> _What this task involves_:
Copy out each line in the material below that has the word "ellipse".

[Opening Stored data section]

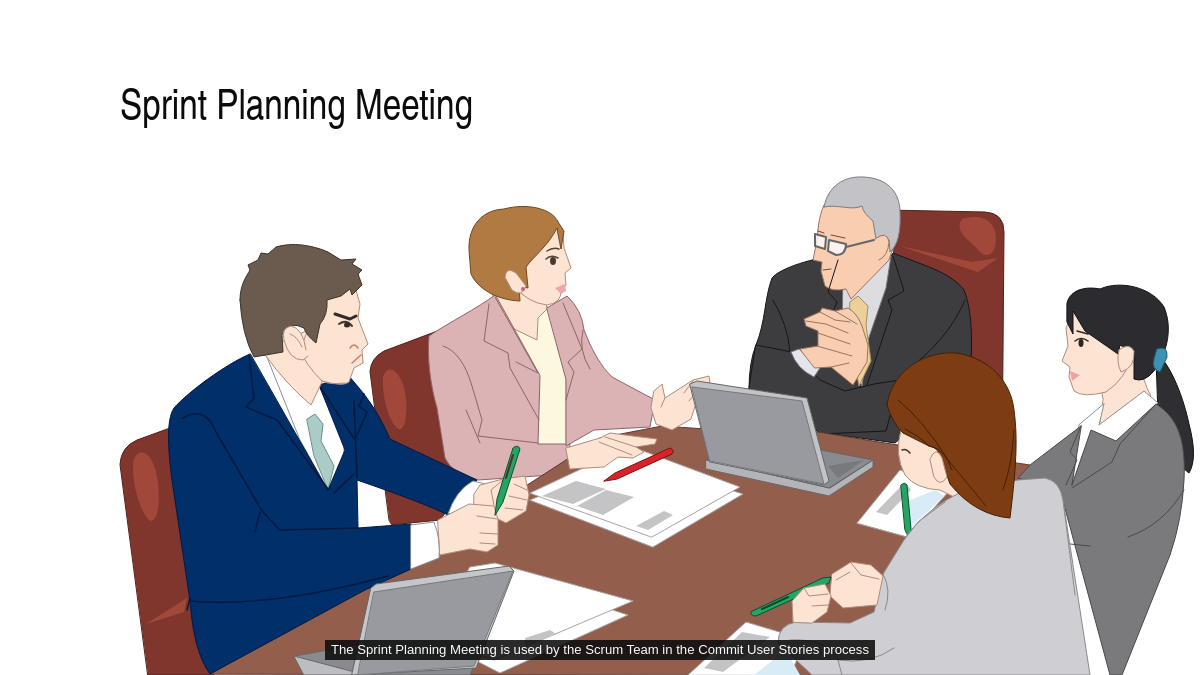
<!DOCTYPE html>
<html lang="en">
<head>
<meta charset="utf-8">
<title>Sprint Planning Meeting</title>
<style>
:root{--skin:#fde3d1;--skin-older:#f8cdb0;--skin-line:#b08c7c;--chair:#80362d;--chair-light:#a1483b;--table:#935e4c;--navy:#012f69;--navy-line:#001a42;--pink:#dbb3b5;--pink-line:#8f6467;--charcoal:#3d3d40;--charcoal-line:#161618;--grey:#7a7a7d;--silver:#cfced2;--steel:#989a9f;--pen:#23a565;--paper:#fff;--print:#c4c4c7}
html,body{margin:0;background:#fff;overflow:hidden}
.slide{position:relative;width:1200px;height:675px;overflow:hidden;background:#fff}
.scene{position:absolute;inset:0;display:block}
.scene path,.scene polygon,.scene ellipse{stroke-linejoin:round;stroke-linecap:round}
.title{font-family:"TeX Gyre Heros Cn","Liberation Sans",sans-serif;font-size:42px;fill:#0b0b0d}
.caption{font-family:"Liberation Sans",Arial,sans-serif;font-size:13.4px;fill:#fff}
.skin{fill:var(--skin);stroke:var(--skin-line)}
.skin-older{fill:var(--skin-older);stroke:#9b7460}
.chair{fill:var(--chair);stroke:#4f211b}
.chair-light{fill:var(--chair-light)}
.navy{fill:var(--navy);stroke:var(--navy-line)}
.pink{fill:var(--pink);stroke:var(--pink-line)}
.charcoal{fill:var(--charcoal);stroke:var(--charcoal-line)}
.grey{fill:var(--grey);stroke:#48484a}
.silver{fill:var(--silver);stroke:#8a898d}
.shirt{fill:#fff;stroke:#8b8f98}
.paper{fill:var(--paper);stroke:#a9a3a3}
.print{fill:var(--print)}
.pen{fill:var(--pen);stroke:#0b4f2d}
.fold{fill:none}
.navy-fold{stroke:var(--navy-line)}.pink-fold{stroke:var(--pink-line)}.dark-fold{stroke:#17171a}.grey-fold{stroke:#4a4a4d}.silver-fold{stroke:#8a898d}.skin-fold{stroke:var(--skin-line)}
</style>
</head>
<body>
<main class="slide">
<svg class="scene" viewBox="0 0 1200 675" width="1200" height="675" role="img" aria-label="Five colleagues meeting around a table">
<g id="chairs">
<path class="chair" d="M120 464Q121 447 137 440L170 428L214 675H148Z"/>
<path class="chair-light" d="M133 462C139 444 154 452 158 482C161 512 155 524 149 520C139 510 132 482 133 462ZM146 624L187 598L184 612Z"/>
<path class="chair" d="M370 371Q371 358 384 351L440 330L470 480L440 520L390 525Z"/>
<path class="chair-light" d="M383 377C388 361 403 372 406 398C408 424 402 434 396 427C387 416 382 394 383 377ZM394 484L440 466L402 490Z"/>
<path class="chair" d="M885 210L985 212Q1004 213 1004 232L1002 470H940Z"/>
<path class="chair-light" d="M962 219C982 213 996 221 996 239C996 253 988 260 979 251C972 241 953 233 962 219ZM900 246L972 262L998 258L978 272Z"/>
</g>

<g id="senior-manager">
<path class="charcoal" d="M838 256C815 257 780 268 772 278C764 300 766 320 756 345Q749 362 749 390L790 404L818 432L895 443L970 380C973 340 972 310 964 290C950 272 925 266 893 253L860 300Z"/>
<path fill="#dcdce1" stroke="#77777d" d="M843 290L891 256L886 288L868 340L862 386L842 340Z"/>
<path fill="#ecd09a" stroke="#a88d5c" d="M850 302L858 296L868 306L866 325L871 361L859 386L850 340Z"/>
<path class="skin-older" d="M824 205C818 218 818 232 817 240L813 260L822 262L821 271L825 286Q832 292 846 289L851 299L889 260L893 248L897 212L870 196Z"/>
<path fill="#c3c3c7" stroke="#7c7c82" d="M824 207C828 186 844 176 863 177C886 178 899 190 900 211C901 232 898 245 890 252L889 240Q884 232 876 239L873 221Q863 213 862 206C852 211 838 204 824 207Z"/>
<path class="skin-older" d="M875 239Q887 230 889 242Q888 256 879 260"/>
<path fill="#fff" fill-opacity=".75" stroke="#66666d" stroke-width="2" d="M815 234L826 237L825 249L815 246ZM829 240L846 244Q846 255 836 255L828 251ZM846 247L874 240"/>
<path class="fold" stroke="#6b4a3c" d="M818 231L824 233M831 235L845 238M823 270L831 269"/>
<path class="fold dark-fold" d="M893 256L904 291L888 300L892 310L866 388M838 260L828 292L837 302L833 312M773 300Q788 325 790 352M965 300Q948 340 905 372M885 410L860 420"/>
<path class="charcoal" d="M756 345L792 352L820 380L845 391L874 384L900 380L886 431L820 434L792 406L749 390Z"/>
<path fill="#e4e5eb" stroke="#77777d" d="M791 352L799 349L820 368L814 377Q797 369 791 352Z"/>
<path class="skin-older" d="M800 349L818 346L818 331L806 326L804 319L820 312L822 308L835 311L848 308Q857 313 862 326L868 345L867 362L853 385L831 367L815 368Z"/>
<path class="fold" stroke="#9b7460" d="M820 312L835 320L850 322M806 321L826 324L848 333M818 333L850 344M817 346L852 356M835 311L857 324M831 367L849 363"/>
</g>

<g id="pink-blazer-woman">
<path fill="#fcf8df" stroke="#b9b28f" d="M510 322L547 306L566 350L566 446L536 446Z"/>
<path class="skin" d="M492 290L545 294L547 309L538 318L537 340L510 327L495 306Z"/>
<path class="pink" d="M495 295C478 308 448 323 429 336C427 356 430 384 437 408L445 458Q452 474 478 480L566 474L570 444H538L540 376Z"/>
<path class="pink" d="M547 308L567 296Q582 310 584 330Q596 362 612 377L655 400L650 427L594 430L566 446V380Z"/>
<path class="fold pink-fold" d="M489 304L484 341L508 353L510 368L539 420M495 297L538 373L516 362M563 303L582 349L568 362L574 372L566 400M443 346Q462 352 472 386L482 420L478 436L538 443M583 330Q578 350 590 369M466 410L480 443"/>
<path class="skin" d="M515 266C517 243 543 245 557 220L563 235L564 248L571 268L565 273L566 285L561 290Q562 303 547 305Q528 303 514 286Z"/>
<path fill="#b17a42" stroke="#704720" d="M469 250C468 226 482 210 504 209C526 203 552 208 558 222L564 231L561 249Q558 235 557 228C548 246 534 256 526 267L528 288L519 286L520 301C496 300 477 288 471 274Z"/>
<path class="skin" d="M505 277Q506 266 516 273L526 286Q522 298 512 290Z"/>
<circle cx="523" cy="289" r="2" fill="#c06b7a"/>
<path class="fold" stroke="#594131" stroke-width="1.5" d="M546 259Q551 254 558 258M547 251Q553 247 559 249"/>
<ellipse cx="553" cy="261" rx="3" ry="4" fill="#4a392f"/>
<path fill="#f2a5a9" d="M555 288L565 284L566 291L561 294Z"/>
</g>

<polygon id="table" fill="var(--table)" stroke="#5d3a30" points="210,674 365,585 480,515 535,480 600,438 662,426 720,430 818,432 885,443 1030,465 1000,675"/>

<g id="papers">
<polygon class="paper" points="530,500 632,459 743,494 653,547"/>
<polygon class="paper" points="530,493 630,446 740,487 652,537"/>
<g class="print"><polygon points="542,496 576,481 606,489 573,504"/><polygon points="577,506 606,490 634,497 603,515"/><polygon points="636,526 664,511 673,515 648,530"/></g>
<polygon class="paper" points="470,580 516,578 628,615 500,673 455,650"/>
<polygon class="paper" points="470,567 495,563 633,601 494,660 430,640"/>
<polygon class="print" points="525,638 550,630 556,634 526,647"/>
<polygon class="paper" points="857,523 900,470 950,490 908,537"/>
<polygon class="print" points="876,512 905,482 911,490 887,515"/>
<polygon fill="#d8ecf8" points="905,502 935,490 944,496 910,528"/>
<polygon class="paper" points="688,675 746,622 806,640 790,675"/>
<polygon class="print" points="704,668 742,632 770,637 723,672"/>
<polygon fill="#d8ecf8" points="754,675 786,650 800,675"/>
</g>

<g id="pink-blazer-woman-hands">
<path class="skin" d="M654 391L662 384L665 398L693 380L709 376L710 383L699 394L691 419L672 430L656 424L651 408Z"/>
<path class="fold skin-fold" d="M665 398L661 407M693 381L684 393M698 390L689 401"/>
<path class="skin" d="M566 448L600 438L610 433L633 436L657 439L655 444L636 447L644 452L633 458L618 457L604 467L570 469Z"/>
<path class="fold skin-fold" d="M605 437L636 447M599 442L632 455"/>
<path fill="#d8232a" stroke="#7b1013" d="M604 481L615 473L670 448Q675 450 672 454L617 479Z"/>
</g>

<g id="laptop-far">
<path fill="#b3b4b8" stroke="#66676b" d="M706 460L830 488L873 460V467L829 496L706 469Z"/>
<polygon fill="#898b90" stroke="#66676b" points="800,446 873,460 829,488 718,462"/>
<polygon fill="#77797d" points="828,466 864,460 838,478"/>
<polygon fill="#c2c3c7" stroke="#66676b" points="690,384 697,381 807,398 829,481 824,485 710,462"/>
<polygon fill="var(--steel)" stroke="#77787c" points="692,387 802,401 824,484 710,461"/>
</g>

<g id="navy-suit-man">
<polygon fill="#fff" points="354,470 392,526 354,532"/>
<path class="shirt" d="M266 354L318 384L344 440V463L328 490L300 440Z"/>
<path fill="#aacbc6" stroke="#66938d" d="M307 419L315 414L323 424L321 441L334 466L328 490L314 456Z"/>
<path class="navy" d="M250 354C226 364 188 392 174 408C166 420 168 450 172 480L190 601Q194 653 210 674L365 590L411 569V524L358 528L357 480Q424 503 448 515L477 480L390 439Q380 415 364 394L349 376L319 385L345 450L328 490Z"/>
<path class="fold navy-fold" stroke-width="1.5" d="M249 356L254 398L246 407L277 420L328 489M183 418Q205 405 216 432L262 511L280 530L358 528M260 512L255 532M190 601Q270 608 388 576M357 478L354 400M319 385L355 440L367 412L359 406L364 394M354 474L334 493M190 598L187 610"/>
<path class="skin" d="M254 354L322 324L322 382L311 405Q286 384 266 356Z"/>
<path class="skin" d="M304 340L320 295L355 287L360 304L358 318L368 344L362 350L363 363L354 368L349 382Q343 387 322 381Q304 363 300 349Z"/>
<path fill="#6b5a4e" stroke="#3d332c" d="M240 300C240 285 246 277 250 270L248 265L258 260L261 253L268 254L276 247C292 242 312 245 328 252L341 260L356 259L352 264L362 270L358 274L362 285L352 295L350 289L341 296L327 300Q328 315 320 324L316 343Q306 335 304 328Q289 320 282 335L283 352L254 357Q242 335 240 300Z"/>
<path class="skin" d="M306 350Q303 328 291 326Q281 328 284 340Q289 360 303 360L308 356"/>
<path class="fold skin-fold" d="M290 334Q297 336 302 347M322 381Q328 385 345 383"/>
<path class="fold" stroke="#332b26" stroke-width="3" d="M335 314L350 319L356 316"/>
<path class="fold" stroke="#443a33" stroke-width="2" d="M339 324Q346 319 352 326"/>
<ellipse cx="347" cy="325" rx="3" ry="2.5" fill="#332b26"/>
<path class="fold" stroke="#c47e73" stroke-width="1.5" d="M352 363L361 355M350 348Q354 342 358 348"/>
<path class="shirt" d="M411 525L434 522Q441 540 439 558L411 569ZM448 514Q456 490 473 481L486 484L474 506Z"/>
<path class="skin" d="M474 494L480 485L503 479L525 476L529 495L526 511L506 523L490 515L474 504Z"/>
<path class="skin" d="M438 520L469 504L494 506L498 519L498 545L487 552L470 549L440 555Z"/>
<path class="fold skin-fold" d="M503 480L491 490L494 505M514 484L527 490M509 496L527 500M505 508L523 510M477 516L497 519M480 533L498 534M480 543L495 544"/>
<path class="pen" d="M495 515L497 499L513 448Q518 444 520 449L503 502Z"/>
<path class="fold" stroke="#4e312b" stroke-width="2" d="M513 455L506 478"/>
</g>

<g id="laptop-near">
<polygon fill="#898b90" stroke="#66676b" points="295,656 372,642 480,650 470,675 306,675"/>
<path fill="#bcbdc1" stroke="#66676b" d="M294 656L366 675H304Z"/>
<polygon fill="#c5c6ca" stroke="#66676b" points="371,588 376,584 509,566 514,571 476,668 352,675"/>
<polygon fill="var(--steel)" stroke="#77787c" points="374,592 513,571 474,666 358,675"/>
</g>

<g id="ponytail-woman">
<path fill="#2e2e33" stroke="#111114" d="M1156 352C1172 366 1184 400 1189 424C1195 447 1195 463 1189 473C1174 462 1163 438 1158 413Z"/>
<path class="skin" d="M1100 378L1134 352L1147 388L1151 396L1099 428L1103 400Z"/>
<path class="shirt" d="M1104 404L1099 425L1144 391L1158 403L1116 443L1091 434L1072 485L1079 425Z"/>
<path class="grey" d="M1081 426L1030 465L1018 478L1060 490L1110 675H1122L1170 555Q1182 520 1184 480C1186 440 1178 418 1156 404L1116 441L1091 430L1072 485Z"/>
<path class="fold grey-fold" d="M1081 426L1070 452L1077 460L1066 485M1156 404L1120 444L1112 462L1072 488M1184 490Q1163 525 1128 537M1060 543L1090 546"/>
<path class="skin" d="M1073 311L1066 328L1068 346L1062 361L1070 367L1069 377L1074 391Q1083 398 1106 392Q1125 380 1134 352L1118 318Z"/>
<path fill="#2b2b30" stroke="#111114" d="M1067 303C1070 290 1085 286 1100 289C1120 280 1152 287 1164 307C1172 326 1169 350 1154 371Q1144 383 1134 379L1134 352L1120 345L1118 354L1085 331L1073 311L1073 334L1067 322Z"/>
<path class="skin" d="M1119 350Q1129 342 1134 351Q1135 368 1121 372Q1116 362 1119 350Z"/>
<path fill="#3d91b5" stroke="#215d78" d="M1157 349Q1168 345 1167 357L1160 372Q1151 369 1154 359Z"/>
<path class="fold" stroke="#2d2625" stroke-width="1.5" d="M1075 341Q1081 336 1088 341M1077 331L1088 334"/>
<ellipse cx="1081" cy="343" rx="2.5" ry="4" fill="#2d2625"/>
<path fill="#eda0a6" d="M1070 371L1080 375L1072 381Z"/>
</g>

<g id="silver-jacket-woman">
<path class="skin" d="M901 430Q894 455 905 475Q916 489 940 490L960 500L968 460L930 425Z"/>
<path class="pen" d="M901 485Q904 482 907 485L911 529L909 538L905 530Z"/>
<path class="silver" d="M962 492C936 503 912 526 904 540L883 574L874 612L850 623L796 622Q778 625 778 643L812 675H1090L1063 500Q1060 481 1045 478L1018 480Z"/>
<path class="fold silver-fold" d="M904 540L918 522L945 502M883 574Q892 590 885 610M790 640Q825 638 838 660L842 675M838 660Q870 665 894 648M1063 500L1075 595"/>
<path fill="#7d3c11" stroke="#41200a" d="M887 405C892 370 925 351 956 353C990 358 1011 382 1014 410C1018 440 1016 468 1010 518Q975 515 950 484L941 458Q938 447 929 446L903 433Q893 424 887 405Z"/>
<path class="skin" d="M930 459Q936 445 942 458L947 477Q940 488 934 477Z"/>
<path class="fold" stroke="#41200a" d="M898 400Q923 420 948 460L986 506M929 446Q945 448 952 470M1014 430Q1012 465 1003 490M905 429Q922 438 929 446"/>
<path class="fold" stroke="#4b2f25" stroke-width="1.5" d="M902 450Q906 448 910 453"/>
<path class="skin" d="M832 574L851 562L871 565L883 576L877 605L843 608L830 596Z"/>
<path class="fold skin-fold" d="M851 563L861 575L879 579M836 580L850 572"/>
<path class="pen" d="M751 612Q750 616 756 616L829 583L831 577L823 578Z"/>
<path class="fold" stroke="#0a4a2a" stroke-width="2" d="M762 609L788 597"/>
<path class="skin" d="M793 622L792 601L804 588L825 584L831 596L827 612L812 623Z"/>
<path class="fold skin-fold" d="M804 588L809 596L828 594M812 606L828 605"/>
</g>

<text class="title" x="120" y="119" textLength="353" lengthAdjust="spacingAndGlyphs">Sprint Planning Meeting</text>
<g id="subtitle">
<rect x="325" y="640" width="550" height="20" fill="#0d0d0d" fill-opacity=".88"/>
<text class="caption" x="331" y="654" textLength="538" lengthAdjust="spacingAndGlyphs">The Sprint Planning Meeting is used by the Scrum Team in the Commit User Stories process</text>
</g>
</svg>
</main>
</body>
</html>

[Closing Stored data section]

> _Output of the task_:
.scene path,.scene polygon,.scene ellipse{stroke-linejoin:round;stroke-linecap:round}
<ellipse cx="553" cy="261" rx="3" ry="4" fill="#4a392f"/>
<ellipse cx="347" cy="325" rx="3" ry="2.5" fill="#332b26"/>
<ellipse cx="1081" cy="343" rx="2.5" ry="4" fill="#2d2625"/>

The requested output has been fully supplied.